story by Liza Simon
photo by Gerlinde Gorla
Rueda de Casino, the latest craze to hit Honolulu’s Latin dance scene, kicks salsa’s partnering chemistry up a notch. Picture this: a dance done in a closed circle, with a caller giving the signal to change steps—and change partners—every few musical measures. In name and feel, some of the steps abound with the drama of flirtation—for example, mirame pero no me toca (“look at me but don’t touch me”). Others memorialize the kitschy things of everyday life, such as pelota una, pelota dos (“ball one, ball two”), a reference to Cuba’s beloved national sport, baseball.

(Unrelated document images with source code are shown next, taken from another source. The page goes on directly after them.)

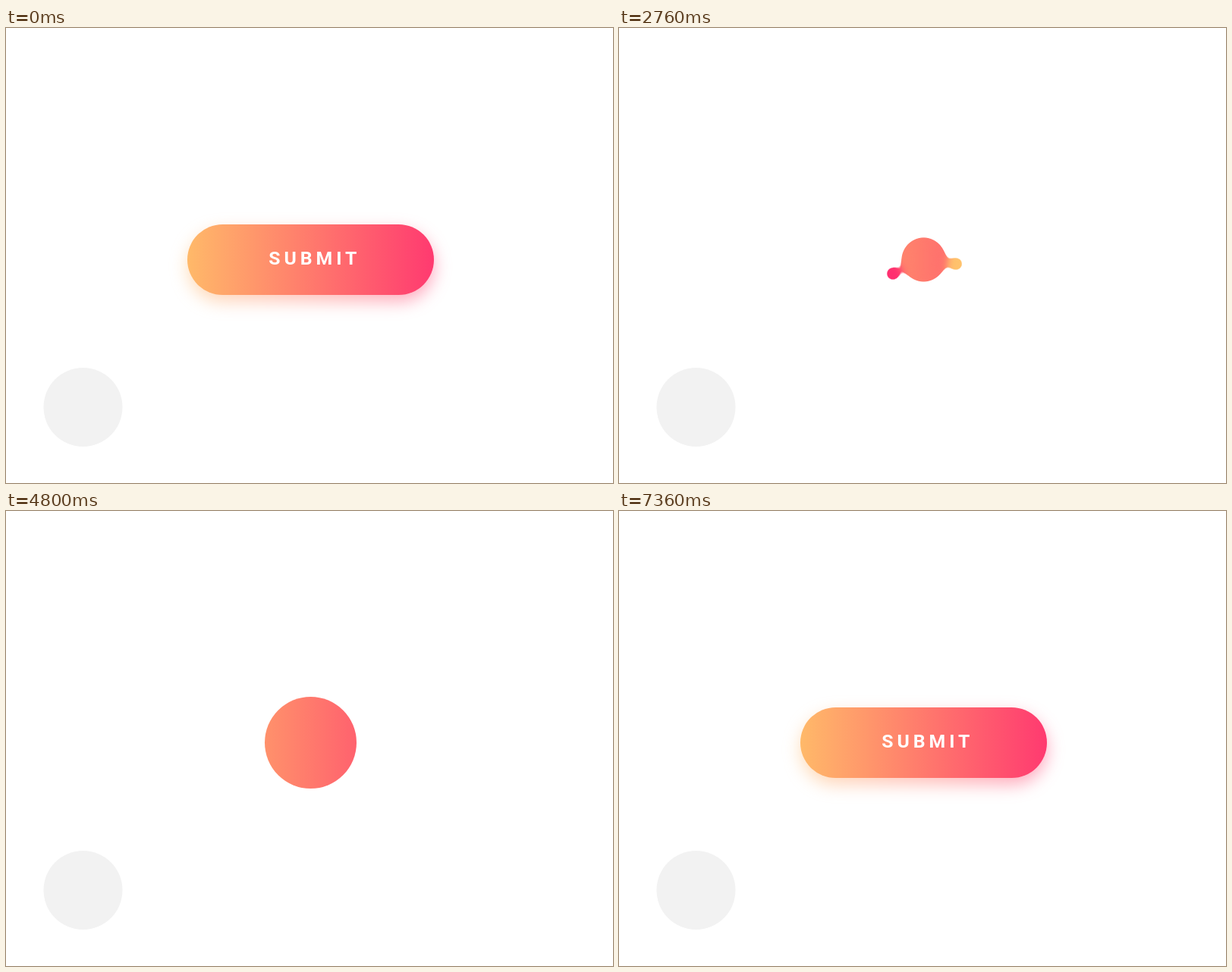
Write an HTML page that moves like this. It is 800x600 px and loops after 9040 ms.

```html
<!DOCTYPE html>
<html lang="en">
<head>
<meta charset="utf-8">
<title>Submit button</title>
<style>
  html, body { margin: 0; width: 100%; height: 100%; overflow: hidden; background: #fff; }
  svg { display: block; width: 800px; height: 600px; }
  text { font: 700 24.8px Roboto, sans-serif; letter-spacing: 4.96px; fill: #fff; }
</style>
</head>
<body>
<svg viewBox="0 0 800 600">
  <defs>
    <linearGradient id="warm" gradientUnits="userSpaceOnUse" x1="239" y1="0" x2="564" y2="0">
      <stop offset="0" stop-color="#ffb969"/>
      <stop offset="1" stop-color="#ff3a70"/>
    </linearGradient>
    <filter id="glow" filterUnits="userSpaceOnUse" x="180" y="200" width="440" height="230" color-interpolation-filters="sRGB">
      <feGaussianBlur id="glowBlur" stdDeviation="11"/>
    </filter>
    <filter id="goo" filterUnits="userSpaceOnUse" x="310" y="214" width="183" height="183" color-interpolation-filters="sRGB">
      <feGaussianBlur stdDeviation="7"/>
      <feColorMatrix values="1 0 0 0 0  0 1 0 0 0  0 0 1 0 0  0 0 0 18 -7"/>
    </filter>
    <filter id="soft" x="-60%" y="-60%" width="220%" height="220%">
      <feGaussianBlur stdDeviation="8"/>
    </filter>
    <mask id="outside" maskUnits="userSpaceOnUse" x="-70" y="-70" width="140" height="140">
      <rect x="-70" y="-70" width="140" height="140" fill="#fff"/>
      <circle r="28" fill="#000"/>
    </mask>
  </defs>

  <circle cx="101.5" cy="500" r="52" fill="#f2f2f2"/>

  <g filter="url(#glow)"><rect id="shadow" fill="url(#warm)"/></g>
  <rect id="pill" fill="url(#warm)"/>

  <g id="loader" filter="url(#goo)">
    <circle id="yellow" fill="#ffc26c"/>
    <circle id="pink" fill="#ff3070"/>
    <circle cx="401.5" cy="305.5" r="28.4" fill="url(#warm)"/>
  </g>

  <g id="label"><text x="346.2" y="312">SUBMIT</text></g>
  <path id="check" d="M385 303.3 L396.7 316.3 L422.3 298" fill="none" stroke="#fff" stroke-width="8"
        stroke-linecap="round" stroke-linejoin="miter" pathLength="1" stroke-dasharray="1 2"/>

  <g id="cursor">
    <g mask="url(#outside)"><circle cy="4" r="28" fill="#000" fill-opacity=".09" filter="url(#soft)"/></g>
    <circle r="27" fill="#f3f3f3" fill-opacity=".58" stroke="#fff" stroke-opacity=".9" stroke-width="3"/>
  </g>
</svg>

<script>
const LOOP = 9040, STEP = 40;
const CX = 401.5, CY = 305.5;
const el = id => document.getElementById(id);
const set = (id, attrs) => {
  const node = el(id);
  for (const name in attrs) node.setAttribute(name, attrs[name]);
};

const inOut = p => p < .5 ? 4 * p ** 3 : 1 - (2 - 2 * p) ** 3 / 2;
const out = p => 1 - (1 - p) ** 3;
const into = p => p * p;
const span = (t, from, to, ease = inOut) => ease(Math.min(1, Math.max(0, (t - from) / (to - from))));
const mix = (a, b, p) => a + (b - a) * p;

function pillSize(t) {
  if (t >= 6800) {
    const p = span(t, 6800, 7360);
    return [mix(76.5, 325, p), mix(76.5, 93, p)];
  }
  if (t >= 4600) {
    const d = t < 4800 ? mix(57, 121, span(t, 4600, 4800, out)) : mix(121, 76.5, span(t, 4800, 5200));
    return [d, d];
  }
  const press = mix(1, .95, span(t, 1600, 1760));
  return [
    mix(325 * press, 57, span(t, 1880, 2280)),
    mix(93 * press, 57, span(t, 2040, 2400))
  ];
}

function rounded(id, w, h, dy) {
  set(id, { x: CX - w / 2, y: CY - h / 2 + dy, width: w, height: h, rx: Math.min(w, h) / 2 });
}

function drawPill(t) {
  const [w, h] = pillSize(t);
  rounded("pill", w, h, 0);

  const back = t >= 6800;
  const hover = back ? 0 : span(t, 1000, 1320);
  const fade = back ? span(t, 6900, 7360) : 1 - span(t, 1960, 2320);
  rounded("shadow", w, h, mix(9, 3, hover));
  set("shadow", { opacity: .46 * fade });
  set("glowBlur", { stdDeviation: mix(11, 9, hover) });

  const scale = back ? mix(.82, 1, span(t, 6800, 7360)) : mix(1, .95, span(t, 1600, 1760));
  set("label", {
    opacity: back ? span(t, 7000, 7360) : 1 - span(t, 1660, 1940),
    transform: `translate(${CX} ${CY}) scale(${scale}) translate(${-CX} ${-CY})`
  });
}

// Each drop turns with a constant angular acceleration; s is ms since 2760.
const drops = {
  yellow: s => 11 + .317 * s + .000203 * s * (s - 560),
  pink: s => 151.5 + .452 * s - .000043 * s * (s - 560)
};

function drawLoader(t) {
  set("loader", { visibility: t >= 2440 && t < 4600 ? "visible" : "hidden" });
  const swell = span(t, 3880, 4200);
  const reach = span(t, 2440, 2680, out) * (1 - span(t, 4280, 4560, into));
  const radius = mix(44.8, 49.8, swell) * reach;
  for (const id in drops) {
    const a = drops[id](t - 2760) * Math.PI / 180;
    set(id, {
      cx: CX - 1.2 * (1 - swell) + radius * Math.cos(a),
      cy: CY - 3 * (1 - swell) + radius * Math.sin(a),
      r: mix(9.3, 11.5, swell)
    });
  }
}

function drawCheck(t) {
  set("check", {
    "stroke-dashoffset": 1 - span(t, 5200, 5520),
    opacity: t < 5200 ? 0 : 1 - span(t, 6800, 7040)
  });
}

function drawCursor(t) {
  const y = t < 1600 ? mix(634, 312, span(t, 1000, 1320)) : mix(312, 700, span(t, 1900, 2434));
  const scale = 1 - .1 * (span(t, 1600, 1720) - span(t, 1720, 1880));
  set("cursor", { transform: `translate(282.5 ${y}) scale(${scale})` });
}

const start = performance.now();
function frame() {
  const now = (performance.now() - start) % LOOP;
  const t = Math.floor(now / STEP) * STEP;
  drawPill(t);
  drawLoader(t);
  drawCheck(t);
  drawCursor(t);
  requestAnimationFrame(frame);
}
frame();
</script>
</body>
</html>
```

Whatever the pattern, you try it with one partner and then another and another. It’s like being part of one big wheel—which, no coincidence, is the name of the dance: Translated, rueda de casino means “casino wheel” (a name also rumored to reflect rueda’s birthplace, the gambling playgrounds of pre-Fidel Havana).
“In rueda the circle becomes your family, and you do what you can to preserve its integrity,” says Ruby Menon, a Honoluluan who has fallen in love with rueda. She’s one of a handful of local residents credited with importing rueda here; ever since her first cultural-studies excursion to Havana, she has arranged an annual workshop in Hawai‘i by acclaimed Cuban dancer Ramon Ramos-Alayo. Another rueda-ophile is Gene Horita, who studied the dance in its Cuban homeland under a special arts education visa and who for two years now has taught Friday night rueda classes at the Honolulu Dream to Dance Studio on Auahi Street. “Rueda became such a part of my life that I just had to share it with others,” he says. Like Menon, Horita studied with the master, Ramos-Alayo. And others will now have a chance to do so also, since Ramos-Alayo will be back in the Islands to do a Cuba camp at Mokule‘ia from December 15th to 19th—a camp that will include, naturally, a few spins of rueda.
Rueda de Casino